The earnings yield in the S&P 500 is 3.2% as of writing. Is this expensive compared to a 0.75% “safe” yield in Treasuries? In my opinion, no. However, if the rates rise then of course it’s expensive.

Japanese performance during ZIRP:

Japanese investors have battled with Zero Interest Rate Policy (ZIRP) for two decades and Japan might offer some clues as to what to expect. Since 1999 Japanese government bonds have been around 1% and thus made low rates pretty “normal”. Thus, Japan could be an interesting case study. Is there anything we could learn from Japan by studying the last two decades?

Verdad, a global asset management firm, recently sent out an interesting research report via e-mail showing the annual performance of different asset classes in Japan during ZIRP (I recommend signing up for Verdad’s weekly e-mail service):


The performance of different asset classes in Japan during ZIRP. Source: Verdad.

The table shows small value stocks and real estate were the best performing asset classes. According to Verdad, the outperformance of small value was a reversal of the trend prior to ZIRP were large stocks led the way into the dot-com bubble, and real estate was beaten down in 1999 after the collapse of the real estate bubble in the early 1990s.

So, in short, small-cap and real estate were the best asset classes over the last two decades in Japan.

What about correlations during ZIRP?

Correlations during ZIRP in Japan. Source: Verdad.

Even though government bonds yield a measly 1%, it hasn’t lost its value as a tool for diversification. The correlation matrix shows that bonds produce a negative correlation, thus providing significantly less drawdown in a portfolio.

How did the Japanese banks perform during ZIRP?

In ZIRP we can expect banks to perform worse than if the rates were higher.
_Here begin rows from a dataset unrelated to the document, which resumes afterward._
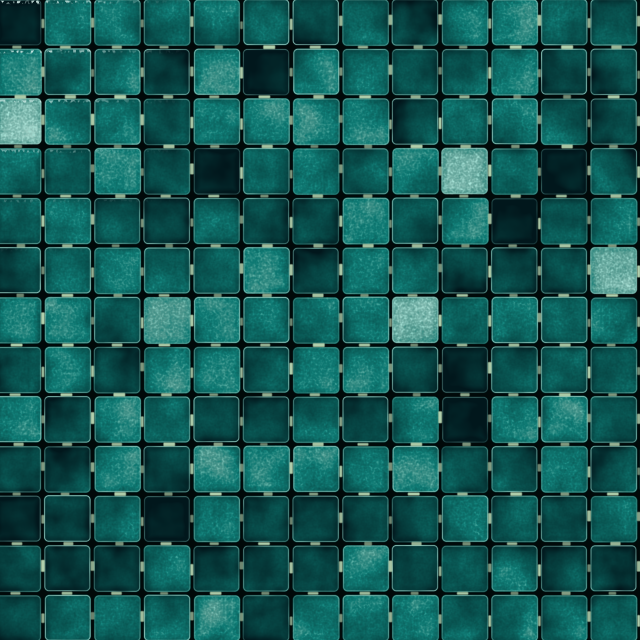
A Shadertoy shader for this texture:

```glsl
#define REPEATS 12.89
#define GRID_SHIFT vec2(0.136, 0.06)
#define TILE_HALF 0.475
#define CORNER 0.10
#define RIM_WIDTH 0.011
#define NUB_HALF vec2(0.040, 0.115)
#define CLOUD 0.36
#define GRAIN 0.15
#define SLOPE 0.50
#define DARK_SHARE 0.08
#define PALE_SHARE 0.025

const vec3 GAP   = vec3(0.005, 0.035, 0.035);
const vec3 INK   = vec3(0.005, 0.09, 0.11);
const vec3 DEEP  = vec3(0.02, 0.23, 0.23);
const vec3 TEAL  = vec3(0.035, 0.35, 0.335);
const vec3 GREEN = vec3(0.06, 0.48, 0.455);
const vec3 MIST  = vec3(0.32, 0.60, 0.56);
const vec3 PALE  = vec3(0.60, 0.80, 0.76);
const vec3 NUB   = vec3(0.70, 0.82, 0.68);

vec2 hash2(vec2 p) {
    vec3 q = fract(p.xyx * vec3(0.1031, 0.1030, 0.0973));
    q += dot(q, q.yzx + 33.33);
    return fract((q.xx + q.yz) * q.zy);
}

// Gradient noise, roughly -0.7 to 0.7
float corner(vec2 cell, vec2 f, vec2 o) {
    return dot(hash2(cell + o) * 2.0 - 1.0, f - o);
}

float noise(vec2 p) {
    vec2 i = floor(p), f = p - i;
    vec2 u = f * f * f * (f * (f * 6.0 - 15.0) + 10.0);
    return mix(mix(corner(i, f, vec2(0, 0)), corner(i, f, vec2(1, 0)), u.x),
               mix(corner(i, f, vec2(0, 1)), corner(i, f, vec2(1, 1)), u.x), u.y);
}

float fbm(vec2 p) {
    float sum = 0.0, amp = 1.0;
    for (int k = 0; k < 3; k++) {
        sum += amp * noise(p);
        p = p * 2.03 + 17.3;
        amp *= 0.45;
    }
    return sum;
}

float roundBox(vec2 p, vec2 halfSize, float r) {
    vec2 q = abs(p) - halfSize + r;
    return length(max(q, 0.0)) + min(max(q.x, q.y), 0.0) - r;
}

// Glaze colour from dark (0) to pale (1.25)
vec3 glaze(float t) {
    vec3 c = mix(INK, DEEP, clamp(t * 4.0, 0.0, 1.0));
    c = mix(c, TEAL, clamp(t * 4.0 - 1.0, 0.0, 1.0));
    c = mix(c, GREEN, clamp(t * 4.0 - 2.0, 0.0, 1.0));
    c = mix(c, MIST, clamp(t * 4.0 - 3.0, 0.0, 1.0));
    return mix(c, PALE, clamp(t * 4.0 - 4.0, 0.0, 1.0));
}

// Glue dot on the gap nearest to g.x, halfway along the tile side
float nubMask(vec2 g, float seed, float px) {
    vec2 id = vec2(floor(g.x + 0.5), floor(g.y));
    vec2 rnd = hash2(id + seed);
    vec2 p = g - id - vec2(0.0, 0.5 + 0.12 * (rnd.x - 0.5));
    float d = roundBox(p, NUB_HALF * vec2(0.8 + 0.3 * rnd.x, 0.7 + 0.4 * rnd.y), 0.03);
    return smoothstep(px, -px - 0.012, d) * (0.6 + 0.4 * rnd.y);
}

void mainImage(out vec4 fragColor, in vec2 fragCoord) {
    vec2 uv = fragCoord / iResolution.xy;
    vec2 g = uv * REPEATS + GRID_SHIFT;
    float px = 0.75 * REPEATS / min(iResolution.x, iResolution.y);

    // Tile outline, slightly out of line
    vec2 id = floor(g);
    vec2 rnd = hash2(id + 7.0), pick = hash2(id + 203.0);
    vec2 p = g - id - 0.5 - 0.016 * (rnd - 0.5);
    float d = roundBox(p, vec2(TILE_HALF - 0.008 * pick.y), CORNER);

    // Tone of each tile: a wide middle range, a few dark or pale
    float tone = mix(0.24, 0.84, rnd.x);
    float dark = step(pick.x, DARK_SHARE);
    float pale = step(1.0 - PALE_SHARE, pick.x);
    tone = mix(tone, 0.04 + 0.12 * rnd.y, dark);
    tone = mix(tone, 0.95 + 0.20 * rnd.y, pale);

    // Pooled glaze, sloped shade, darker border
    vec2 q = g + rnd * 31.0;
    vec2 slope = hash2(id + 59.0) - vec2(0.4, 0.6);
    float pooled = CLOUD * fbm(q * 1.4) + SLOPE * dot(p, slope);
    tone += pooled * (1.0 - 0.5 * max(dark, pale));
    tone -= 0.12 * smoothstep(-0.18, -0.02, d);

    // Fine grain, stronger where the glaze is light
    float grain = noise(q * 14.0) + noise(q * 23.0);
    tone += GRAIN * grain * smoothstep(0.0, 0.9, tone);
    vec3 tile = glaze(tone);
    tile += MIST * 0.18 * max(grain, 0.0) * smoothstep(0.55, 0.95, tone);

    // Worn bright rim on the edge, strongest along the top
    float rim = smoothstep(RIM_WIDTH + px, RIM_WIDTH - px, abs(d + 0.016));
    float wear = 0.60 + 0.6 * noise(g * 3.0) + 0.4 * (rnd.y - 0.5);
    wear += 0.15 * smoothstep(0.38, 0.46, p.y);
    wear = clamp(wear, 0.15, 0.95) * (1.0 - 0.35 * dark);
    tile = mix(tile, mix(MIST, PALE, 0.2 + 0.6 * rnd.y), rim * wear);

    // Broken glints on upper edges near the top left
    float reach = smoothstep(0.32, 0.0, uv.x) * smoothstep(0.55, 1.0, uv.y);
    float band = smoothstep(0.05, 0.0, abs(p.y - 0.41 - 0.03 * noise(g * 9.0)));
    float glint = band * smoothstep(-0.05, 0.25, noise(g * vec2(15.0, 9.0)));
    tile = mix(tile, vec3(0.85, 0.95, 0.93), glint * reach);

    // Tiles over the dark gap, glue dots lapping their edges
    vec3 col = mix(GAP, tile, smoothstep(px, -px, d));
    float nubs = max(nubMask(g, 41.0, px), nubMask(g.yx, 87.0, px));
    col = mix(col, NUB, nubs);
    fragColor = vec4(clamp(col, 0.0, 1.0), 1.0);
}
```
This was certainly the case in Japan as banks underperformed dramatically, according to Verdad. The bank struggled with bad loans from the 90s and this, coupled with a low-interest margin, made most banks returning negative returns over the last two decades. Is this likely to happen in other parts of the world? That’s hard to say. The banks are in much better shape today than during the GFC in 2008/09. We can even argue that banks are more like regulated utilities.


Interest rates can of course go even lower into negative territory, as is the case in some countries. However, the performance of the last decade is unlikely to be repeated if Japan is any judge of what to expect.


Disclosure: I am not a financial advisor. Please do your own due diligence and investment research or consult a financial professional. All articles are my opinion – they are not suggestions to buy or sell any securities.